Here are some examples of some more intriguing subject lines:
- New estate tax exemption: what does it mean for you?
- Avoid these 5 personal injury claim insurance mistakes
- Preparing your car for winter weather and other accident prevention tips
- End of year business review guidelines inside
Open each law firm newsletter with a greeting. This can be a personal note from the entire firm or someone on the team or perhaps a picture of firm lawyers at a recent event.
Although email is a chance to market yourself and your services, don't forget to humanize yourself and your team. The introductory section of your newsletter is your best chance to pique a reader's attention and keep it.
Content in your email newsletter can include a variety of things, such as:
- Firm news
- Attorney highlights
- Recent blog posts
- Case outcomes or achievements
- Tips and facts related to practice areas
Throughout the newsletter, link to relevant content where applicable. Avoid putting too many links in your email newsletters, though. That can be overwhelming and means most links get ignored. A few links to relevant blog posts and a place for your reader to contact you are sufficient.
For more information read our article on tips for making an effective law firm newsletter.
5. Optimize for Readers
For best results, take some steps to ensure that your subscribers can receive and read your emails. Make sure your email can be viewed clearly in desktop and mobile versions. Most software programs have a way for you to test this and any links before sending them to your full list.
Here are some other ways to optimize your law firm email campaign:
- Use your branding in a header and footer design
- Use easy-to-read fonts (minimum size 14 point for desktop and 16 point for mobile)
- Use subheaders or line breaks throughout
- Add images, but avoid overusing images or videos that can delay load time
- Edit your copy for simplicity and concision
Always craft and proof your email newsletter with your reader in mind. Consider how the newsletter adds value for them.
6. Send Your Emails and Grow Your List
Once you've got everything else in place, it's time to send your first email.
Within your newsletter platform, use templates or create your own and enter the text as a draft. Send a test version to yourself to make sure everything works and you like the final look.
You can then send the message at that moment or at a future scheduled time. If you have a segmented list, you can include or exclude certain groups based on the email subjects.
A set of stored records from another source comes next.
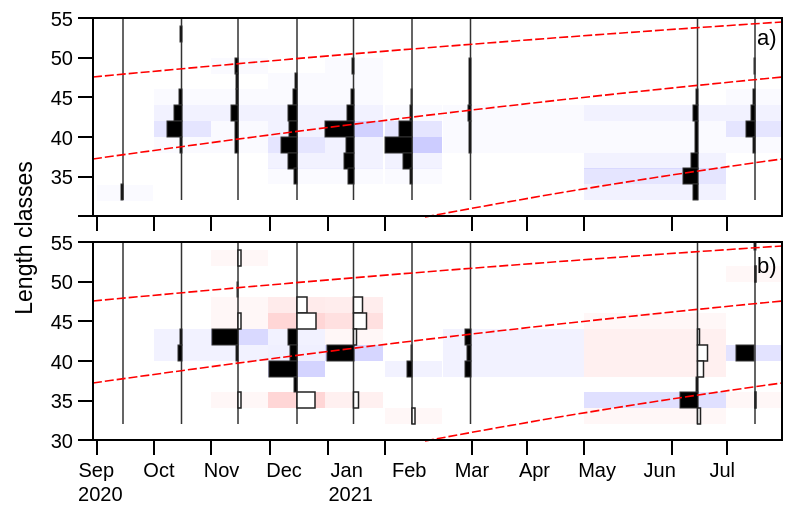
<!DOCTYPE html>
<html lang="en">
<head>
<meta charset="utf-8">
<title>Length classes by month</title>
<style>
:root{--paper:#fff;--ink:#000;--growth:#f00;--blue:#00f;--red:#f00}
*{box-sizing:border-box;margin:0;padding:0}
html,body{width:800px;height:515px;overflow:hidden;background:var(--paper)}
.figure{position:relative;width:800px;height:515px;color:var(--ink);font:20px/24px "Liberation Sans",Arial,sans-serif}
.plot{position:absolute;inset:0;display:block}
.scale{position:absolute;left:30px;width:43px;display:grid;grid-auto-rows:39.6px;align-items:center;justify-items:end;list-style:none}
.scale-a{top:-1px}
.scale-b{top:223px}
.months{position:absolute;left:65px;top:458px;display:grid;grid-template-columns:repeat(11,62.6px);list-style:none;text-align:center}
.year{display:block;position:relative;left:4px}
.axis-title{position:absolute;left:24px;top:238px;font-size:23px;white-space:nowrap;transform:translate(-50%,-50%) rotate(-90deg)}
.panel-name{position:absolute;left:757px;font-size:22px}
.name-a{top:26px}
.name-b{top:254px}
.blue{fill:var(--blue)}
.red{fill:var(--red)}
.filled{fill:var(--ink);stroke:#333;stroke-width:1}
.open{fill:var(--paper);stroke:#222;stroke-width:1.5}
.spine{fill:none;stroke:#333;stroke-width:1.5}
.growth{fill:none;stroke:var(--growth);stroke-width:1.6;stroke-dasharray:9 3}
.axis{fill:none;stroke:var(--ink);stroke-width:2}
</style>
</head>
<body>
<main class="figure">
<svg class="plot" viewBox="0 0 800 515" width="800" height="515" role="img" aria-label="Two panels of length frequency bars by month with dashed growth curves">
<defs>
<clipPath id="panel-area"><rect x="93" y="18" width="689" height="198"/></clipPath>
<g id="growth-curves" class="growth">
<path d="M93 77Q430 45 782 22"/>
<path d="M93 159Q430 111 782 77"/>
<path d="M425 217Q600 184 782 159"/>
</g>
<path id="spines" class="spine" d="M123 18V200M181.500 18V200M238 18V200M297 18V200M353.500 18V200M412 18V200M470.500 18V200M697.500 18V200M755 18V200"/>
<g id="panel-axes" class="axis">
<rect x="93" y="18" width="689" height="198"/>
<path d="M78 18H93M78 58H93M78 97H93M78 137H93M78 177H93M78 216H93"/>
<path d="M97 216V231M154 216V231M211 216V231M270 216V231M328 216V231M385 216V231M472 216V231M527 216V231M584 216V231M672 216V231M727 216V231"/>
</g>
</defs>

<g id="panel-a">
<g class="blue" clip-path="url(#panel-area)">
<g fill-opacity=".02">
<rect x="97" y="185" width="56" height="16"/>
<rect x="154" y="89" width="57" height="16"/>
<rect x="154" y="137" width="57" height="16"/>
<rect x="211" y="58" width="57" height="16"/>
<rect x="211" y="89" width="57" height="16"/>
<rect x="211" y="121" width="57" height="32"/>
<rect x="268" y="73" width="57" height="32"/>
<rect x="325" y="58" width="58" height="47"/>
<rect x="268" y="168" width="115" height="16"/>
<rect x="385" y="105" width="57" height="16"/>
<rect x="385" y="168" width="57" height="16"/>
<rect x="443" y="105" width="141" height="48"/>
<rect x="584" y="121" width="142" height="32"/>
<rect x="726" y="89" width="56" height="16"/>
<rect x="726" y="137" width="56" height="16"/>
</g>
<g fill-opacity=".05">
<rect x="154" y="105" width="57" height="16"/>
<rect x="211" y="105" width="57" height="16"/>
<rect x="268" y="105" width="57" height="32"/>
<rect x="268" y="153" width="57" height="16"/>
<rect x="325" y="105" width="58" height="16"/>
<rect x="325" y="137" width="58" height="32"/>
<rect x="385" y="153" width="57" height="16"/>
<rect x="584" y="105" width="142" height="16"/>
<rect x="584" y="153" width="142" height="16"/>
<rect x="584" y="184" width="142" height="16"/>
<rect x="726" y="105" width="56" height="16"/>
</g>
<g fill-opacity=".1">
<rect x="154" y="121" width="57" height="16"/>
<rect x="268" y="137" width="57" height="16"/>
<rect x="385" y="121" width="57" height="16"/>
<rect x="584" y="168" width="142" height="16"/>
<rect x="726" y="121" width="56" height="16"/>
</g>
<rect x="325" y="121" width="58" height="16" fill-opacity=".18"/>
<rect x="385" y="137" width="57" height="16" fill-opacity=".2"/>
</g>
<use href="#spines"/>
<g class="filled">
<rect x="121" y="184" width="2" height="16"/>
<rect x="180" y="26" width="2" height="16"/>
<rect x="179" y="89" width="3" height="16"/>
<rect x="174" y="105" width="8" height="16"/>
<rect x="167" y="121" width="15" height="16"/>
<rect x="180" y="137" width="2" height="16"/>
<rect x="235" y="58" width="3" height="16"/>
<rect x="236" y="73" width="2" height="16"/>
<rect x="236" y="89" width="2" height="16"/>
<rect x="231" y="105" width="7" height="16"/>
<rect x="235" y="121" width="3" height="32"/>
<rect x="295" y="73" width="2" height="16"/>
<rect x="293" y="89" width="4" height="16"/>
<rect x="288" y="105" width="9" height="16"/>
<rect x="289" y="121" width="8" height="16"/>
<rect x="281" y="137" width="16" height="16"/>
<rect x="288" y="153" width="9" height="16"/>
<rect x="294" y="168" width="3" height="16"/>
<rect x="352" y="58" width="2" height="16"/>
<rect x="351" y="89" width="3" height="16"/>
<rect x="347" y="105" width="7" height="16"/>
<rect x="325" y="121" width="29" height="16"/>
<rect x="346" y="137" width="8" height="16"/>
<rect x="344" y="153" width="10" height="16"/>
<rect x="348" y="168" width="6" height="16"/>
<rect x="411" y="89" width="1" height="16"/>
<rect x="410" y="105" width="2" height="16"/>
<rect x="399" y="121" width="13" height="16"/>
<rect x="385" y="137" width="27" height="16"/>
<rect x="403" y="153" width="9" height="16"/>
<rect x="410" y="168" width="2" height="16"/>
<rect x="469" y="58" width="2" height="47"/>
<rect x="468" y="105" width="3" height="16"/>
<rect x="469" y="121" width="2" height="32"/>
<rect x="696" y="89" width="2" height="16"/>
<rect x="693" y="105" width="5" height="16"/>
<rect x="695" y="121" width="3" height="32"/>
<rect x="691" y="153" width="7" height="16"/>
<rect x="683" y="168" width="15" height="16"/>
<rect x="693" y="184" width="5" height="16"/>
<rect x="754" y="58" width="1" height="16"/>
<rect x="753" y="89" width="2" height="16"/>
<rect x="751" y="105" width="4" height="16"/>
<rect x="746" y="121" width="9" height="16"/>
<rect x="753" y="137" width="2" height="16"/>
</g>
<use href="#growth-curves"/>
<use href="#panel-axes"/>
</g>

<g id="panel-b" transform="translate(0 224)">
<g class="blue">
<g fill-opacity=".05">
<rect x="154" y="105" width="57" height="32"/>
<rect x="211" y="121" width="57" height="16"/>
<rect x="268" y="105" width="57" height="16"/>
<rect x="385" y="137" width="57" height="16"/>
<rect x="443" y="105" width="141" height="48"/>
</g>
<rect x="268" y="121" width="57" height="16" fill-opacity=".06"/>
<rect x="211" y="105" width="57" height="16" fill-opacity=".15"/>
<rect x="268" y="137" width="57" height="16" fill-opacity=".17"/>
<rect x="325" y="121" width="58" height="16" fill-opacity=".16"/>
<rect x="584" y="168" width="142" height="16" fill-opacity=".12"/>
<rect x="726" y="121" width="56" height="16" fill-opacity=".11"/>
</g>
<g class="red">
<g fill-opacity=".03">
<rect x="211" y="26" width="57" height="16"/>
<rect x="211" y="73" width="57" height="32"/>
<rect x="211" y="168" width="57" height="16"/>
<rect x="325" y="105" width="58" height="16"/>
<rect x="385" y="184" width="57" height="16"/>
<rect x="584" y="89" width="142" height="16"/>
<rect x="584" y="184" width="142" height="16"/>
<rect x="726" y="42" width="56" height="16"/>
<rect x="726" y="168" width="56" height="16"/>
</g>
<rect x="584" y="121" width="142" height="32" fill-opacity=".06"/>
<rect x="584" y="105" width="142" height="16" fill-opacity=".06"/>
<rect x="268" y="73" width="57" height="16" fill-opacity=".08"/>
<rect x="325" y="73" width="58" height="16" fill-opacity=".07"/>
<rect x="268" y="89" width="57" height="16" fill-opacity=".16"/>
<rect x="325" y="89" width="58" height="16" fill-opacity=".12"/>
<rect x="268" y="168" width="57" height="16" fill-opacity=".16"/>
<rect x="325" y="168" width="58" height="16" fill-opacity=".06"/>
</g>
<use href="#spines"/>
<g class="filled">
<rect x="180" y="105" width="2" height="16"/>
<rect x="178" y="121" width="4" height="16"/>
<rect x="237" y="58" width="1" height="15"/>
<rect x="212" y="105" width="26" height="16"/>
<rect x="236" y="121" width="2" height="16"/>
<rect x="288" y="105" width="9" height="16"/>
<rect x="290" y="121" width="7" height="16"/>
<rect x="269" y="137" width="28" height="16"/>
<rect x="294" y="153" width="3" height="15"/>
<rect x="327" y="121" width="27" height="16"/>
<rect x="411" y="121" width="1" height="16"/>
<rect x="407" y="137" width="5" height="16"/>
<rect x="465" y="105" width="6" height="16"/>
<rect x="467" y="121" width="4" height="16"/>
<rect x="465" y="137" width="6" height="16"/>
<rect x="696" y="153" width="2" height="15"/>
<rect x="680" y="168" width="18" height="16"/>
<rect x="736" y="121" width="18" height="16"/>
<rect x="754" y="18" width="2" height="8"/>
</g>
<g class="open">
<rect x="238" y="26" width="3" height="16"/>
<rect x="238" y="89" width="3" height="16"/>
<rect x="238" y="168" width="3" height="16"/>
<rect x="297" y="73" width="10" height="16"/>
<rect x="297" y="89" width="19" height="16"/>
<rect x="297" y="168" width="18" height="16"/>
<rect x="353.500" y="73" width="9" height="16"/>
<rect x="353.500" y="89" width="13" height="16"/>
<rect x="353.500" y="105" width="3" height="16"/>
<rect x="353.500" y="168" width="5" height="16"/>
<rect x="412" y="184" width="3" height="16"/>
<rect x="697.500" y="105" width="2" height="16"/>
<rect x="697.500" y="121" width="10" height="16"/>
<rect x="697.500" y="137" width="6" height="16"/>
<rect x="697.500" y="184" width="3" height="16"/>
<rect x="755" y="42" width="1" height="16"/>
<rect x="755" y="168" width="1" height="16"/>
</g>
<use href="#growth-curves"/>
<use href="#panel-axes"/>
</g>
</svg>

<p class="axis-title">Length classes</p>
<ul class="scale scale-a"><li>55</li><li>50</li><li>45</li><li>40</li><li>35</li></ul>
<ul class="scale scale-b"><li>55</li><li>50</li><li>45</li><li>40</li><li>35</li><li>30</li></ul>
<p class="panel-name name-a">a)</p>
<p class="panel-name name-b">b)</p>
<ul class="months">
<li>Sep<span class="year">2020</span></li>
<li>Oct</li>
<li>Nov</li>
<li>Dec</li>
<li>Jan<span class="year">2021</span></li>
<li>Feb</li>
<li>Mar</li>
<li>Apr</li>
<li>May</li>
<li>Jun</li>
<li>Jul</li>
</ul>
</main>
</body>
</html>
As you focus on growing your email list, think about new ways that you'll attract readers to get them interested enough to sign up.
Will they receive something free and of value when they subscribe, such as a three-part video series, a PDF report, or a worksheet? Where and how will you share the benefits of being on your firm's email list? These are key questions to answer to make sure that your email list continues to attract new readers.
7. Measure Your Results
Once you're actively sending messages, compare your results with the goals and KPIs you set at the start. This will help you figure out what's working and what isn't.
You might tweak the day and time you send messages, the length or style of the emails, or your subject lines. Most email marketing tools come with dashboards full of helpful data to help you decide what to change.
Make sure to track whether you're seeing an increase in new clients, too, so you can evaluate the overall return on investment for the time put into email marketing.
Focus on Your Content Strategy
In some cases, email marketing can be a viable option for connecting with people. But lawyers who have not yet considered SEO or content marketing may want to start there first.
You use your website to build trust and highlight your firm's knowledge of your practice area just as easily without asking anyone to sign up. When potential clients look for legal help on Google and find your website, you can form that connection with them immediately.
If you need support mapping out your SEO strategy and getting started with improving your law firm website content, contact Rankings.io for further information.